June 12th: Loving Day

June 12, 2015 Events/Meetings, Featured, History/Preservation No Comments
Mildred & Richard Loving, 1967
Mildred & Richard Loving, 1967

At the end of this month the U.S. Supreme Court will rule on two questions of marriage equality with respect to LGBT people. Forty-eight years ago they ruled on the divisive marriage question of the day: marriage between whites & non-whites, mostly blacks:

Few cases were more aptly named than Loving v. Virginia, which pitted an interracial couple – 17-year-old Mildred Jeter, who was black, and her childhood sweetheart, 23-year-old white construction worker, Richard Loving – against Virginia’s “miscegenation” laws banning marriage between blacks and whites. After marrying in Washington, D.C. and returning to their home state in 1958, the couple was charged with unlawful cohabitation and jailed. According to the judge in the case, Leon M. Bazile, “Almighty God created the races white, black, yellow, malay and red, and he placed them on separate continents…. The fact that he separated the races shows that he did not intend for the races to mix.” Judge Bazile sentenced the Lovings to a year in prison, to be suspended if the couple agreed to leave the state for the next 25 years.

The Lovings left Virginia and went to live with relatives in Washington, D.C. When they returned to visit family five years later, they were arrested for traveling together. Inspired by the civil rights movement, Mildred Loving wrote to Attorney General Robert F. Kennedy for help.
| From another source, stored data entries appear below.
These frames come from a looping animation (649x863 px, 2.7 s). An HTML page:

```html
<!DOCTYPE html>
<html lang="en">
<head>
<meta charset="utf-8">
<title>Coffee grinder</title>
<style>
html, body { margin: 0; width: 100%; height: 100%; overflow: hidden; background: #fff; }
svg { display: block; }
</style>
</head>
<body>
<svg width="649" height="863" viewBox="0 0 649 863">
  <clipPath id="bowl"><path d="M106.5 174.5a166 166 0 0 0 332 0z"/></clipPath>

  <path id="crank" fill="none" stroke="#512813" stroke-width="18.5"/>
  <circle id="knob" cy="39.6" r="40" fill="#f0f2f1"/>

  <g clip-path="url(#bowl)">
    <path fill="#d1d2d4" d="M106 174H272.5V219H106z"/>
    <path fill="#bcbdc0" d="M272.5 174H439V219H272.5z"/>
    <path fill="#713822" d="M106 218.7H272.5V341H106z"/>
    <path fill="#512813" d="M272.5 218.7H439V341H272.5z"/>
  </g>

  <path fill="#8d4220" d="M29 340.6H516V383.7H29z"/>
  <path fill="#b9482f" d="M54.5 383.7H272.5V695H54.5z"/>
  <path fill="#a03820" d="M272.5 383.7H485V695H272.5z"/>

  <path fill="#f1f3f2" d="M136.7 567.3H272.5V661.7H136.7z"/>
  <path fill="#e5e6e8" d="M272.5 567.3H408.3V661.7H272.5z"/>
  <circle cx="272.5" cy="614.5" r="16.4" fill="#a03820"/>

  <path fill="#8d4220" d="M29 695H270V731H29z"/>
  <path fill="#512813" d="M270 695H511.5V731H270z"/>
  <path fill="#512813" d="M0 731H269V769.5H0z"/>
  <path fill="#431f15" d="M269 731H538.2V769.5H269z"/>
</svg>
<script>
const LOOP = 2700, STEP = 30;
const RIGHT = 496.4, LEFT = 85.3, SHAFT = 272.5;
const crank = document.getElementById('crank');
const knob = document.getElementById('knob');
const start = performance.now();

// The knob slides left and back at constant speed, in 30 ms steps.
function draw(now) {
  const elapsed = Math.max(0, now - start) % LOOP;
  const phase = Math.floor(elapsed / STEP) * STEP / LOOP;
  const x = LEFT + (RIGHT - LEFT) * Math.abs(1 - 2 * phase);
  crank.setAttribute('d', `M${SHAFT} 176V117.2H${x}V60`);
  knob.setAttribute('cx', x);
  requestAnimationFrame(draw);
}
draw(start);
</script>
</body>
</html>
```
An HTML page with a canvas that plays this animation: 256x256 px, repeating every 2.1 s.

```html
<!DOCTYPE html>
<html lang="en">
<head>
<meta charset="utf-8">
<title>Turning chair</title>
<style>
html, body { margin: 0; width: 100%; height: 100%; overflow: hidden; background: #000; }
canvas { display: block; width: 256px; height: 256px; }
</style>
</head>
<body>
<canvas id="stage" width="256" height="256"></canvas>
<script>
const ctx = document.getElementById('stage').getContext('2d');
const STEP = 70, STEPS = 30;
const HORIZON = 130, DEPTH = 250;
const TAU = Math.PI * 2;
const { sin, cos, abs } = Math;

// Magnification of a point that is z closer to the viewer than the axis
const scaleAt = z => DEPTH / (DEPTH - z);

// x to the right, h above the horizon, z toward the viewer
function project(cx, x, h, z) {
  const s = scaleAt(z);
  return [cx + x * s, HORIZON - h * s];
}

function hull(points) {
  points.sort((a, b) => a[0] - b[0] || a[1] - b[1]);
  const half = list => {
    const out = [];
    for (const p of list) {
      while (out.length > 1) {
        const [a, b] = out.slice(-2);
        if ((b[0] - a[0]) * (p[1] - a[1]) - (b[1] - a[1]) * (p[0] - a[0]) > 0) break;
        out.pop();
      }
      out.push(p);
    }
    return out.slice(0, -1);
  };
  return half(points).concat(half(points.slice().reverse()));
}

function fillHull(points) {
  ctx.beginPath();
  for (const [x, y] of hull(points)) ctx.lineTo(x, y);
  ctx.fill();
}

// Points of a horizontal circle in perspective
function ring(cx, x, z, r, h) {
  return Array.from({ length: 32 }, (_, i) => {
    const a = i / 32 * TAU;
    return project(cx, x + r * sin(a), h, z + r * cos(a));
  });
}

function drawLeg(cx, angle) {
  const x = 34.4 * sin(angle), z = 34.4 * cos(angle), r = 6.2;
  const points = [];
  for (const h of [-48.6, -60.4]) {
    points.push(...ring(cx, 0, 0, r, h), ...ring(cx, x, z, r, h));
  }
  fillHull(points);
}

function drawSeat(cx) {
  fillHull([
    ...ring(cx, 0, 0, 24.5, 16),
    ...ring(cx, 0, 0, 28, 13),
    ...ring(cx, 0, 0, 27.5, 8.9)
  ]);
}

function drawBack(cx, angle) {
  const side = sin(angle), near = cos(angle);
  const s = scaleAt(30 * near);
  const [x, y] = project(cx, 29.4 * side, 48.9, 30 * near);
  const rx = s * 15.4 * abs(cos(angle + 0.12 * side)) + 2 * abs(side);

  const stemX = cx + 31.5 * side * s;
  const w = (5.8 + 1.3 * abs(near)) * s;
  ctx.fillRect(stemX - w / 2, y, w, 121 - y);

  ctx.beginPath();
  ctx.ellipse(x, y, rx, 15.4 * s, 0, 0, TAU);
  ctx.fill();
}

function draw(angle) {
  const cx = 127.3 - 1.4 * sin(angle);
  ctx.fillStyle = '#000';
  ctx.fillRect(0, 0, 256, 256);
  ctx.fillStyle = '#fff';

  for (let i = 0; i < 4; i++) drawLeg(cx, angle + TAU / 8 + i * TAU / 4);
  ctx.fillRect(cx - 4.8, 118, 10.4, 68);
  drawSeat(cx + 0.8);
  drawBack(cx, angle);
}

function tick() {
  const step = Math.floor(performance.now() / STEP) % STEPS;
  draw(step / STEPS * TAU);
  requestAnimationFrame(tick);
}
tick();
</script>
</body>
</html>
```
The couple was referred to the ACLU, which represented them in the landmark Supreme Court case, Loving v. Virginia (1967). The Court ruled that state bans on interracial marriage were unconstitutional. (Loving v. Virginia: The Case Over Interracial Marriage)

The court ruling is celebrated annually:

Loving Day is an annual celebration held on June 12, the anniversary of the 1967 United States Supreme Court decision Loving v. Virginia which struck down all anti-miscegenation laws remaining in sixteen U.S. states citing “There can be no doubt that restricting the freedom to marry solely because of racial classifications violates the central meaning of the equal protection clause.” In the United States, anti-miscegenation laws were U.S. state laws banning interracial marriage, mainly forbidding marriage between non-whites and whites. Loving Day is not yet an official recognized holiday by the U.S. government, but there is a movement to persuade U.S. President Barack Obama to make it so. Loving Day is the biggest multiracial celebration in the United States. (Wikipedia)

Additional resources:

If not for Loving v. Virgina, conservative Justice Clarence Thomas couldn’t live in or visit 17 states with his 2nd wife, but I expect him to vote again marriage equality later this month…he got his!

— Steve Patterson



Comment on this Article: